◆ **Activity**
Hunt through the entries for the word "local" and copy each line in which it appears.

━━━ Exercise input

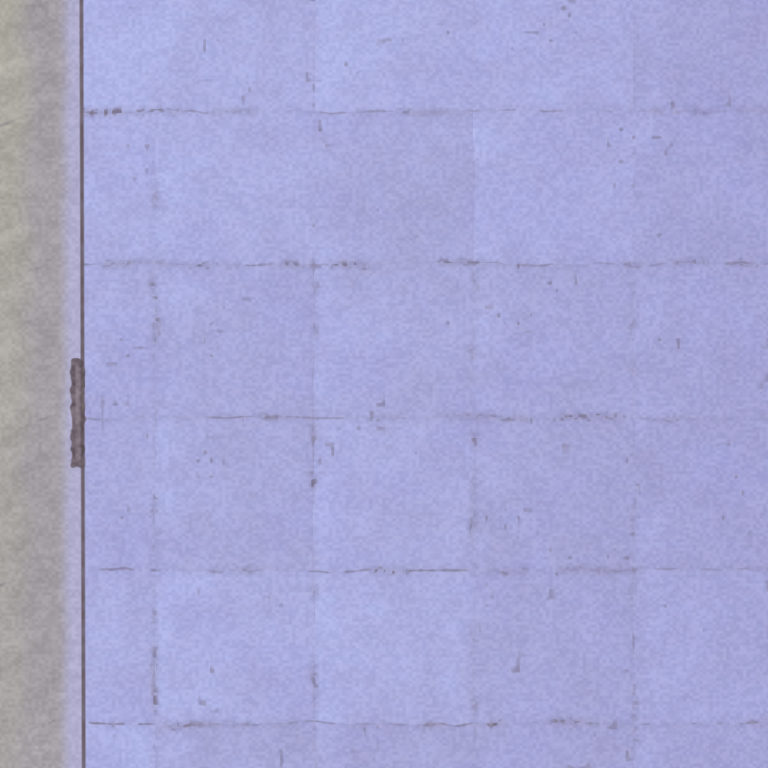
This texture is drawn by a WebGL 2 fragment shader. Its source:

```glsl
#version 300 es
precision highp float;
uniform vec2 u_resolution;
out vec4 fragColor;

// Layout, in canvas units
const vec2 PITCH = vec2(0.2075, 0.1995);
const vec2 ORIGIN = vec2(0.2025, 0.0575);
const float STRIP_EDGE = 0.083;
const float SEAM_X = 0.1075;
const float SEAM_HALF = 0.0024;
const vec2 LATCH_CENTRE = vec2(0.1015, 0.462);
const vec2 LATCH_HALF = vec2(0.0095, 0.072);
const float JOINT_HALF = 0.0014;
const float WOBBLE = 0.0035;

// Strengths
const float TILE_CONTRAST = 0.40;
const float GRAIN = 0.060;
const float JOINT_DARKNESS = 0.60;
const float CRUMB_DARKNESS = 0.55;

// Colours
const vec3 LILAC_LIGHT = vec3(0.685, 0.705, 0.900);
const vec3 LILAC_SHADE = vec3(0.630, 0.625, 0.800);
const vec3 VIOLET = vec3(0.635, 0.630, 0.870);
const vec3 JOINT_BROWN = vec3(0.430, 0.390, 0.450);
const vec3 STRIP_GREY = vec3(0.640, 0.620, 0.645);
const vec3 STRIP_OCHRE = vec3(0.675, 0.665, 0.630);
const vec3 STRIP_PALE = vec3(0.690, 0.680, 0.810);
const vec3 SEAM_BROWN = vec3(0.400, 0.355, 0.380);

float hash(vec2 p) {
    vec3 q = fract(p.xyx * vec3(0.1031, 0.1030, 0.0973));
    q += dot(q, q.yzx + 33.33);
    return fract((q.x + q.y) * q.z);
}

// Smooth lattice noise, 0 to 1
float noise(vec2 p) {
    vec2 c = floor(p), f = fract(p);
    f = f * f * (3.0 - 2.0 * f);
    float low = mix(hash(c), hash(c + vec2(1, 0)), f.x);
    float high = mix(hash(c + vec2(0, 1)), hash(c + vec2(1, 1)), f.x);
    return mix(low, high, f.y);
}

// Layered sines, roughly -1 to 1
float waves(vec2 p) {
    float sum = 0.0, amp = 0.5;
    for (int i = 0; i < 4; i++) {
        sum += amp * sin(p.x + 1.7 * sin(p.y)) * cos(p.y + 1.3 * sin(p.x * 0.8));
        p = mat2(1.5, 1.1, -1.1, 1.5) * p + 2.3;
        amp *= 0.6;
    }
    return sum;
}

float band(float d, float halfWidth, float soft) {
    return 1.0 - smoothstep(halfWidth - soft, halfWidth + soft, abs(d));
}

// Broken joint: x is across and y along, both counted in tiles
float joint(vec2 grid, float pitch, float seed, float crackShare, float px) {
    float line = floor(grid.x + 0.5);
    float key = line * 7.3 + seed;
    float d = (grid.x - line) * pitch + 0.004 * (noise(vec2(grid.y * 9.0, key)) - 0.5);
    float wear = 0.3 + 0.7 * noise(vec2(grid.y * 2.2, key + 40.0));

    // Hairline that comes and goes
    float gaps = smoothstep(0.42, 0.68, noise(vec2(grid.y * 13.0, key + 9.0)) * 0.6
        + noise(vec2(grid.y * 4.0, key + 17.0)) * 0.4);
    float thickness = JOINT_HALF * (0.5 + noise(vec2(grid.y * 30.0, key)));
    float crack = band(d, thickness, px + 0.0006) * gaps * crackShare;

    // Ragged crumbs beside it, in clusters
    float lump = noise(vec2(d * 210.0 + key, grid.y * 36.0));
    float cluster = smoothstep(0.45, 0.80, noise(vec2(key + 3.0, grid.y * 7.0)));
    float crumbs = smoothstep(0.50, 0.78, lump) * exp(-d * d / 0.000022) * cluster;
    float stain = 0.13 * exp(-d * d / 0.00003) * (0.3 + cluster);
    return max(stain, wear * max(crack * JOINT_DARKNESS, crumbs * CRUMB_DARKNESS * 1.5));
}

void main() {
    vec2 uv = gl_FragCoord.xy / u_resolution;
    float px = 0.75 / min(u_resolution.x, u_resolution.y);
    float mottle = waves(uv * 17.0);
    float fine = noise(uv * vec2(230.0, 260.0)) - 0.5;
    float medium = noise(uv * vec2(85.0, 110.0) + 7.0) - 0.5;
    float patches = noise(uv * 34.0 + 3.0) - 0.5;

    // Tiles with uneven tone and paler left margins
    vec2 wobble = WOBBLE * vec2(waves(uv.yx * 19.0), waves(uv * 17.0 + 5.0));
    vec2 grid = (uv + wobble - ORIGIN) / PITCH;
    vec2 local = fract(grid);
    float tone = 0.40 + TILE_CONTRAST * (hash(floor(grid) + 11.0) - 0.5);
    tone += 0.45 * (uv.x - 0.5) + 0.13 * mottle + 0.16 * (0.5 - uv.y);
    tone += 0.35 * patches + 0.45 * medium;
    float margin = smoothstep(0.25, 0.02, local.x + 0.05 * mottle);
    tone -= 0.30 * margin * smoothstep(-0.3, 0.4, waves(uv * 23.0));
    vec3 colour = mix(LILAC_LIGHT, LILAC_SHADE, clamp(tone, -0.1, 1.15));
    float violet = smoothstep(0.15, 0.75, waves(uv * 13.0 + 4.0)) + smoothstep(0.5, 1.0, uv.x);
    colour = mix(colour, VIOLET, 0.20 * violet);

    // Joints, fainter upward and to the right
    float across = joint(grid.yx, PITCH.y, 31.0, 1.0, px);
    across *= mix(1.0, 0.65, smoothstep(0.65, 1.0, uv.x));
    float upright = joint(grid, PITCH.x, 73.0, 0.35, px);
    upright *= mix(1.0, 0.25, smoothstep(0.55, 0.85, uv.y)) * mix(1.0, 0.4, smoothstep(0.7, 0.85, uv.x));
    colour = mix(colour, JOINT_BROWN, max(across, upright));

    // Rare stray flecks
    float fleck = smoothstep(0.80, 0.97, noise(uv * vec2(120.0, 95.0) + 51.0));
    fleck *= smoothstep(0.62, 0.85, noise(uv * 22.0 + 80.0));
    colour = mix(colour, JOINT_BROWN, 0.35 * fleck);

    // Stained strip with slanting streaks
    float streak = waves(vec2(uv.x * 22.0, (uv.y - uv.x * 0.6) * 42.0));
    float ochre = smoothstep(0.055, 0.010, uv.x + 0.012 * mottle) * (0.4 + 0.6 * uv.y);
    vec3 strip = mix(STRIP_GREY, STRIP_OCHRE, ochre) + 0.035 * streak;
    float slant = (fract(grid.y - uv.x * 1.6 + 0.6) - 0.5) * PITCH.y;
    strip = mix(strip, JOINT_BROWN, 0.35 * band(slant, 0.002, 0.002) * smoothstep(-0.1, 0.4, streak));
    float pale = smoothstep(STRIP_EDGE - 0.010, STRIP_EDGE + 0.012, uv.x + 0.004 * mottle);
    strip = mix(strip, STRIP_PALE, pale);
    colour = mix(strip, colour, smoothstep(SEAM_X - px, SEAM_X + px, uv.x));
    colour += GRAIN * (fine + 0.5 * medium);

    // Dark upright seam, worn along its length
    float seamX = uv.x - SEAM_X - 0.003 * (0.5 - uv.y);
    float seam = band(seamX, SEAM_HALF, px + 0.0006) * (0.78 + 0.22 * noise(uv * vec2(20.0, 90.0)));
    colour = mix(colour, SEAM_BROWN, seam);

    // Latch with ragged rim and pale ridge
    float ragged = 0.004 * (noise(uv * 130.0) - 0.5);
    vec2 box = abs(uv - LATCH_CENTRE) - LATCH_HALF + 0.005;
    float edge = length(max(box, 0.0)) + min(max(box.x, box.y), 0.0) - 0.005 + ragged;
    float latch = 1.0 - smoothstep(-0.0015 - px, px, edge);
    float ridge = band(uv.x - LATCH_CENTRE.x, 0.003, 0.002) * band(uv.y - LATCH_CENTRE.y, 0.062, 0.004);
    vec3 latchColour = SEAM_BROWN + 0.09 * ridge + 0.10 * fine + 0.10 * medium;
    colour = mix(colour, latchColour, latch * 0.88);

    fragColor = vec4(clamp(colour, 0.0, 1.0), 1.0);
}
```
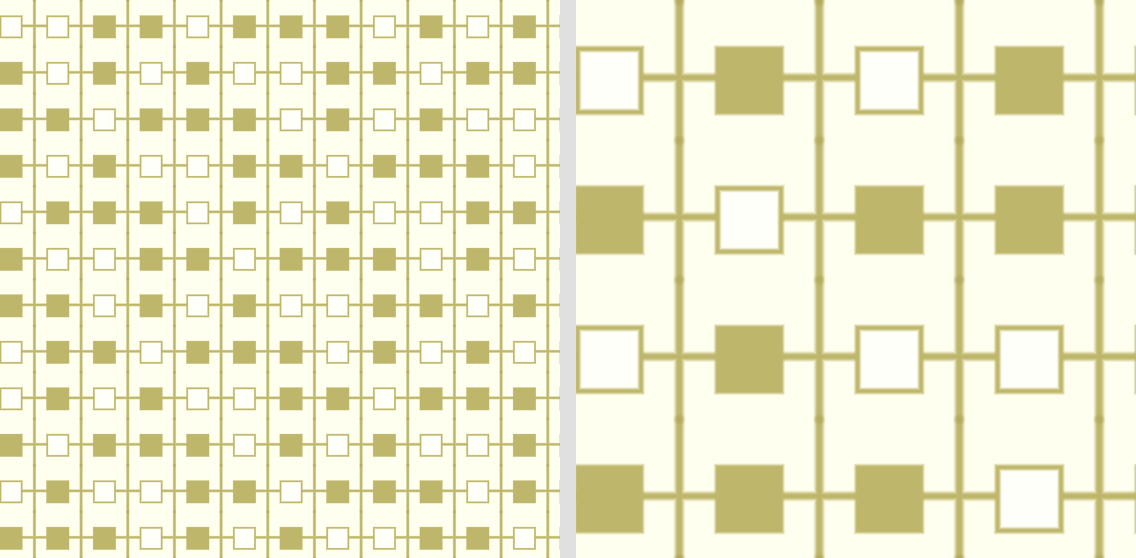
Left: the whole. Right: its middle third, enlarged.
Give the GLSL for this pattern, as a Shadertoy shader.

```glsl
// Olive lattice on cream: a 12 x 12 grid of filled and hollow squares strung on thin lines.
// Each row repeats one 12-step fill rhythm, turned five steps from the row above,
// so the rhythm closes after twelve rows and the tile wraps on both axes.

// Signed distance to an axis-aligned square
float squareDistance(vec2 p, float halfSize) {
    vec2 d = abs(p) - halfSize;
    return length(max(d, 0.0)) + min(max(d.x, d.y), 0.0);
}

// Soft coverage of the region where the distance is negative
float coverage(float dist, float softness) {
    return 1.0 - smoothstep(-softness, softness, dist);
}

// Distance from t to the nearest repeat of a line, with period one
float lineDistance(float t) {
    return abs(fract(t + 0.5) - 0.5);
}

// Fill rhythm: one bit per step, shifted by five columns per row
bool isFilled(ivec2 cell) {
    int stepIndex = (cell.x + 7 * cell.y + 144) % 12;
    return ((0xAEC >> stepIndex) & 1) == 1;
}

void mainImage(out vec4 fragColor, in vec2 fragCoord) {
    vec2 uv = fragCoord / iResolution.xy;

    // Cell coordinates, rows counted downward, measured from square centres
    vec2 grid = vec2(uv.x, 1.0 - uv.y) * 12.0 - vec2(0.238, 0.577);
    ivec2 cell = ivec2(floor(grid + 0.5));
    vec2 local = fract(grid + 0.5) - 0.5;
    float softness = max(0.02, 8.0 / min(iResolution.x, iResolution.y));

    vec3 cream = vec3(1.0, 1.0, 0.94);
    vec3 olive = vec3(0.745, 0.715, 0.415);

    // Lines: verticals between columns, horizontals just above square centres
    float vertical = lineDistance(grid.x - 0.5) - 0.029;
    float horizontal = lineDistance(grid.y + 0.021) - 0.027;
    vec3 color = mix(cream, olive, coverage(min(vertical, horizontal), softness));

    // Faint darker knots on the verticals, midway between rows
    vec2 knot = vec2(lineDistance(grid.x - 0.5), lineDistance(grid.y - 0.43));
    color = mix(color, vec3(0.69, 0.65, 0.35), 0.7 * coverage(length(knot) - 0.03, softness));

    // Squares cover the lines; hollow ones keep a thin border
    float square = squareDistance(local, 0.245);
    color = mix(color, olive, coverage(square, softness * 0.8));
    if (!isFilled(cell)) {
        color = mix(color, vec3(1.0, 1.0, 0.975), coverage(square + 0.037, softness * 0.8));
    }

    fragColor = vec4(color, 1.0);
}
```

━━━━━━

◆ **Answer for this exercise**
    vec2 local = fract(grid);
    float margin = smoothstep(0.25, 0.02, local.x + 0.05 * mottle);
    vec2 local = fract(grid + 0.5) - 0.5;
    float square = squareDistance(local, 0.245);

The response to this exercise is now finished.